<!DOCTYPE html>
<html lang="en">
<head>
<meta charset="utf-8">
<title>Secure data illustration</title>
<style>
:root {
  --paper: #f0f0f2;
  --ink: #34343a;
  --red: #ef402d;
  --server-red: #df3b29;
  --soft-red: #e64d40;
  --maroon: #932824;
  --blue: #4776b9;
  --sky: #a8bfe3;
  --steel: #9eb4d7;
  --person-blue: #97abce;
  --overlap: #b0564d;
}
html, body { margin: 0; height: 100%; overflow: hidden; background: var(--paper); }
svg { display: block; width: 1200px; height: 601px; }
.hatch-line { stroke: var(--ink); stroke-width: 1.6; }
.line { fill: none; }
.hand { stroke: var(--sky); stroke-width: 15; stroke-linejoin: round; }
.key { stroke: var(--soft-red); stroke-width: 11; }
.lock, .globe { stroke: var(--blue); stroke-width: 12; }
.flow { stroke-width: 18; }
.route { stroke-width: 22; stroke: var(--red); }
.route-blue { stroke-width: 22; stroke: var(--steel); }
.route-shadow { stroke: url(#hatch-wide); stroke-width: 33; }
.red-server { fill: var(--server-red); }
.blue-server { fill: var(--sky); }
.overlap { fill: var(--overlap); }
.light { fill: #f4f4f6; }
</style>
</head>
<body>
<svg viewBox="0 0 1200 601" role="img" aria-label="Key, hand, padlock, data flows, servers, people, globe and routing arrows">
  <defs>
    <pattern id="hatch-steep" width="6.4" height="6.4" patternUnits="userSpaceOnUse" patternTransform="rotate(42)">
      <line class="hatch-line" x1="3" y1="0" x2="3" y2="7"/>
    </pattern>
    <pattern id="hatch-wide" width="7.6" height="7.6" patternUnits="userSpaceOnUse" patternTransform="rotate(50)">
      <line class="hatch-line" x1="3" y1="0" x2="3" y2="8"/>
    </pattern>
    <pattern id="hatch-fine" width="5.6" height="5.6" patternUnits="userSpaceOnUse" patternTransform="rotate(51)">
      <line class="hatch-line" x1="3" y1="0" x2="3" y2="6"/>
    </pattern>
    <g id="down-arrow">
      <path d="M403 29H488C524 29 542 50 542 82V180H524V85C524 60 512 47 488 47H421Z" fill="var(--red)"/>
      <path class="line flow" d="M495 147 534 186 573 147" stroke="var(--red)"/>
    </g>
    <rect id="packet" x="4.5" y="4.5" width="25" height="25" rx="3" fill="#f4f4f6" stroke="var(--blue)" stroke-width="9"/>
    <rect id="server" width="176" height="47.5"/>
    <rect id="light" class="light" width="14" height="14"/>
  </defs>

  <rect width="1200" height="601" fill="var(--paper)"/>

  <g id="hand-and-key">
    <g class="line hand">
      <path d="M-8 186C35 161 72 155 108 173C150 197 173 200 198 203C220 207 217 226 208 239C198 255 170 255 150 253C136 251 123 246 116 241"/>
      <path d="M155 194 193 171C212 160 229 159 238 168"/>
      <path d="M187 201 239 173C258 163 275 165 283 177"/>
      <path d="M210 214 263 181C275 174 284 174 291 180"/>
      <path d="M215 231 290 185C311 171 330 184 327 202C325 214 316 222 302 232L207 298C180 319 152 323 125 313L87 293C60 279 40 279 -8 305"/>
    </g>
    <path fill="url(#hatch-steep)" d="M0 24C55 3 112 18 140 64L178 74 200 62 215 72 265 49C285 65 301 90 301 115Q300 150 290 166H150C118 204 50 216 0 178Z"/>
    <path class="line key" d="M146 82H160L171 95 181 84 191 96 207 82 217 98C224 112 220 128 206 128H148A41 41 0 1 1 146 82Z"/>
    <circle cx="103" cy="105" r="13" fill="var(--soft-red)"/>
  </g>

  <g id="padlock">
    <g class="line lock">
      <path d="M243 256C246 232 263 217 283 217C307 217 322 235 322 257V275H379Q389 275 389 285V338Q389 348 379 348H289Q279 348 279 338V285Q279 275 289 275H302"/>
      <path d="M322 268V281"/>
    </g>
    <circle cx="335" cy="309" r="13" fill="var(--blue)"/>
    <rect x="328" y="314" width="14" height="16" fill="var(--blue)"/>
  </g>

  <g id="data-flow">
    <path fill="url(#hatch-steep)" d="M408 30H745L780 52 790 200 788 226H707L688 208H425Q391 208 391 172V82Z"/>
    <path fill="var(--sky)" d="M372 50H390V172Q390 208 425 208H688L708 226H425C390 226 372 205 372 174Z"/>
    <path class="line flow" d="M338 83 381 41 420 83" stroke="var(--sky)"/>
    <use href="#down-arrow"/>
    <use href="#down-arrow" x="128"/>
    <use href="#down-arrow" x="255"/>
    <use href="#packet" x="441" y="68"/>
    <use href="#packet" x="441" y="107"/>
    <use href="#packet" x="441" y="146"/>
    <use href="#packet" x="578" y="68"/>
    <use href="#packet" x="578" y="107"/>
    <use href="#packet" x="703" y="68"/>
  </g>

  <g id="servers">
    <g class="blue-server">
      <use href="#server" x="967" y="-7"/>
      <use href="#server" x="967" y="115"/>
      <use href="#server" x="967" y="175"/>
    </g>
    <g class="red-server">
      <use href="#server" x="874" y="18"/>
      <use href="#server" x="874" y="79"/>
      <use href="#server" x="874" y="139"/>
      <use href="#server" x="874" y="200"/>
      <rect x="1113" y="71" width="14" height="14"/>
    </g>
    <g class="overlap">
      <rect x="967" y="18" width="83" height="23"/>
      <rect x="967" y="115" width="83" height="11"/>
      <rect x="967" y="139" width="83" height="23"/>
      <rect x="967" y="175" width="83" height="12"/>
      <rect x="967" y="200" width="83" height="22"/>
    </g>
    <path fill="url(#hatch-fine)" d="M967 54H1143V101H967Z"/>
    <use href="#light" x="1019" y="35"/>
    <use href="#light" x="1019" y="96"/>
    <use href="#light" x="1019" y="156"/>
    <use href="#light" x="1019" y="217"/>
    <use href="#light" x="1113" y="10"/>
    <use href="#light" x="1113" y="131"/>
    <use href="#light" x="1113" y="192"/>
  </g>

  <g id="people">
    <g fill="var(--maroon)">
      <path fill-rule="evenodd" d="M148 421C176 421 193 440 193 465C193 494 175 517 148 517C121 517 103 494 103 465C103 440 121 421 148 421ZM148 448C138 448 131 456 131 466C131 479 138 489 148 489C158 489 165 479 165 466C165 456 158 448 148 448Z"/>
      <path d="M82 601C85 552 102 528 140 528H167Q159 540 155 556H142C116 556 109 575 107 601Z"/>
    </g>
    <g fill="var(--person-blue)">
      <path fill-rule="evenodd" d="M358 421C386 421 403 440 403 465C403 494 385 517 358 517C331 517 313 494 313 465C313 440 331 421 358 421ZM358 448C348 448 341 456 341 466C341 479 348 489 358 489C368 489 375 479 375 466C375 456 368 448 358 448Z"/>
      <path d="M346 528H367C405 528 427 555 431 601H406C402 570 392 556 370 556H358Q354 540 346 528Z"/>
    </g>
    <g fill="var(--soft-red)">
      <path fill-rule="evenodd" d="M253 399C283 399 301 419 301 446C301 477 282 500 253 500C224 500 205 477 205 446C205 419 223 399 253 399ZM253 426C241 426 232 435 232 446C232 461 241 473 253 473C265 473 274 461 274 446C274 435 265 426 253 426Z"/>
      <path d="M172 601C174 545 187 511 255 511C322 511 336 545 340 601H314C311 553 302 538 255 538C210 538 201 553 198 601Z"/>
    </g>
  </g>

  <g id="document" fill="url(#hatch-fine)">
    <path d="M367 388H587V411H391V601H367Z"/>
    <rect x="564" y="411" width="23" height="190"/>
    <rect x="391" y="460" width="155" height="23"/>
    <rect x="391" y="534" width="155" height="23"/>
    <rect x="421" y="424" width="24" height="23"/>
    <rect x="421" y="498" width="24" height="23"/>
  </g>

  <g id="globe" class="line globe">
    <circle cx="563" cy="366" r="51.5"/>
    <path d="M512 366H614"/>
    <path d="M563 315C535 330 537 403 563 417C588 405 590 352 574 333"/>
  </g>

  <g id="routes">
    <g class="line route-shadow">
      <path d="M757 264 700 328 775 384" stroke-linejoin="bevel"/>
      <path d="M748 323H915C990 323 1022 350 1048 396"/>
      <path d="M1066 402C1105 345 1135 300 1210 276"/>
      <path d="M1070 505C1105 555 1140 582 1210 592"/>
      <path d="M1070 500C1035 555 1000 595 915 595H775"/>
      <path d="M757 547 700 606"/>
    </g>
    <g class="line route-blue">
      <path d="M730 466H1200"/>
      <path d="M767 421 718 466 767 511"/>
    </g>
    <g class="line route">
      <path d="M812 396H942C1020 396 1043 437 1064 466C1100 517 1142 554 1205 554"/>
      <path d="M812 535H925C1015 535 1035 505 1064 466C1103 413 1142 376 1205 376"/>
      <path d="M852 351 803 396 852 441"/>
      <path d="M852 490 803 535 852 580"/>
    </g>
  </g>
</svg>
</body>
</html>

## Instructions for the task
Find the word "packet" in the entries, and copy every line it shows up in.

## Result of this exercise
    <rect id="packet" x="4.5" y="4.5" width="25" height="25" rx="3" fill="#f4f4f6" stroke="var(--blue)" stroke-width="9"/>
    <use href="#packet" x="441" y="68"/>
    <use href="#packet" x="441" y="107"/>
    <use href="#packet" x="441" y="146"/>
    <use href="#packet" x="578" y="68"/>
    <use href="#packet" x="578" y="107"/>
    <use href="#packet" x="703" y="68"/>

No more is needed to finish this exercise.